• [BRIEF]
Search the material below for the string "shares" and extract each line that has it.

• [SOURCE DATA]
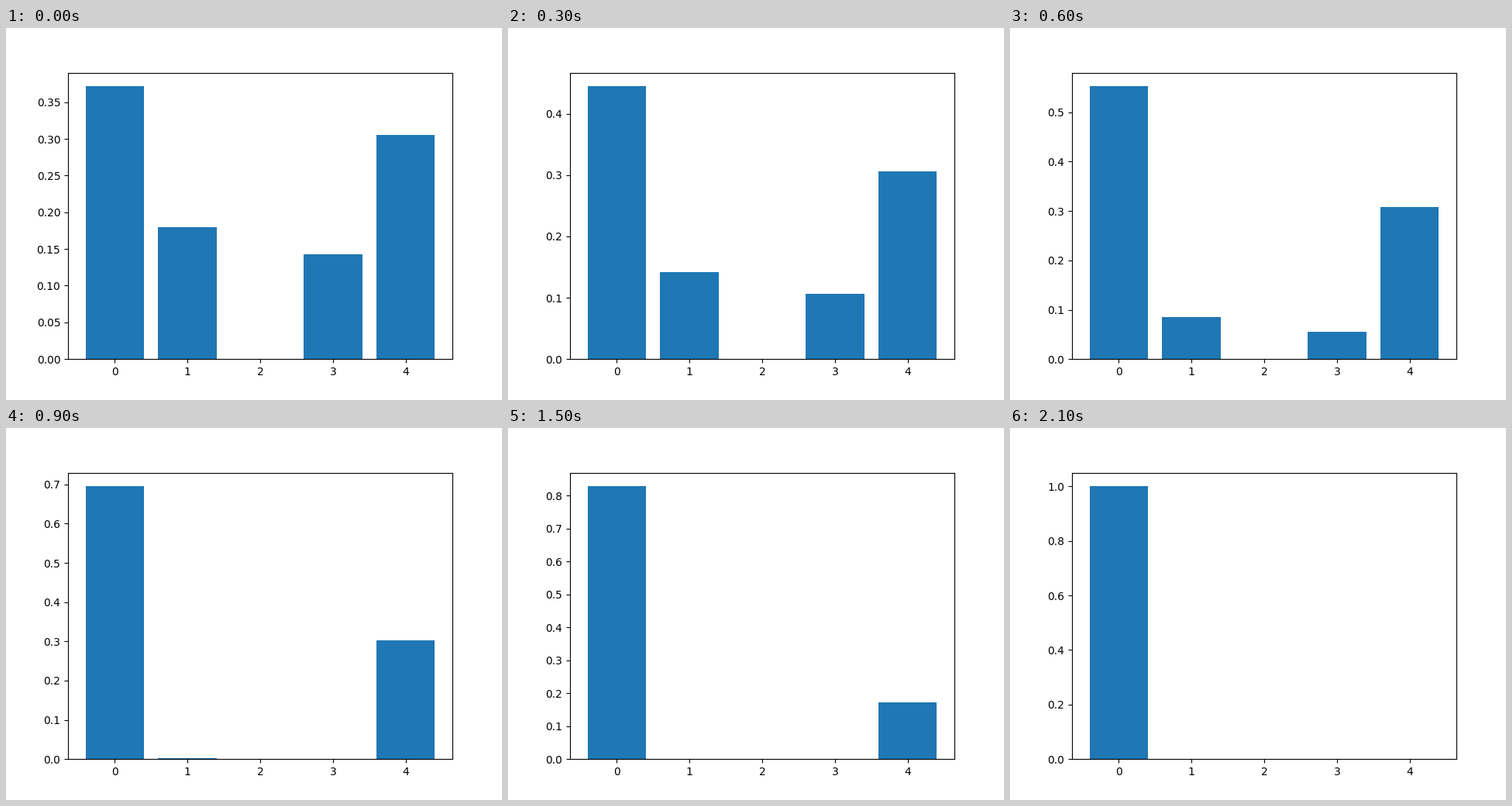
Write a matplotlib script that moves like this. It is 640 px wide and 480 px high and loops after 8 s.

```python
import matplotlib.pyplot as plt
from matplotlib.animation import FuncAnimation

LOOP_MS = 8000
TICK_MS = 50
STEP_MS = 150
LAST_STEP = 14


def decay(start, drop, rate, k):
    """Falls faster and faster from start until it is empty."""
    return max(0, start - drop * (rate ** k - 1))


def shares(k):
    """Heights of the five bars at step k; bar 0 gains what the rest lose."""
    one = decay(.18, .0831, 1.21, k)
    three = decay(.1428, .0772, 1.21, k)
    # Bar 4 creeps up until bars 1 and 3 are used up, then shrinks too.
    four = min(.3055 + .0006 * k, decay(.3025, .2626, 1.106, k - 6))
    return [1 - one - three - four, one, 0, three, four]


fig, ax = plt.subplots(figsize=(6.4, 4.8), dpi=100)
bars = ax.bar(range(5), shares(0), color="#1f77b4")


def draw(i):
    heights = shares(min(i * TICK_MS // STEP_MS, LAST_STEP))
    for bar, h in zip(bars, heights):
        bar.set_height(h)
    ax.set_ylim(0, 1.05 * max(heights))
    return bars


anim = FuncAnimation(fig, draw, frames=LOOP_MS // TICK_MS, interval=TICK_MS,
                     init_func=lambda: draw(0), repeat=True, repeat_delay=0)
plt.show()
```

• [EXPECTED OUTPUT]
def shares(k):
bars = ax.bar(range(5), shares(0), color="#1f77b4")
    heights = shares(min(i * TICK_MS // STEP_MS, LAST_STEP))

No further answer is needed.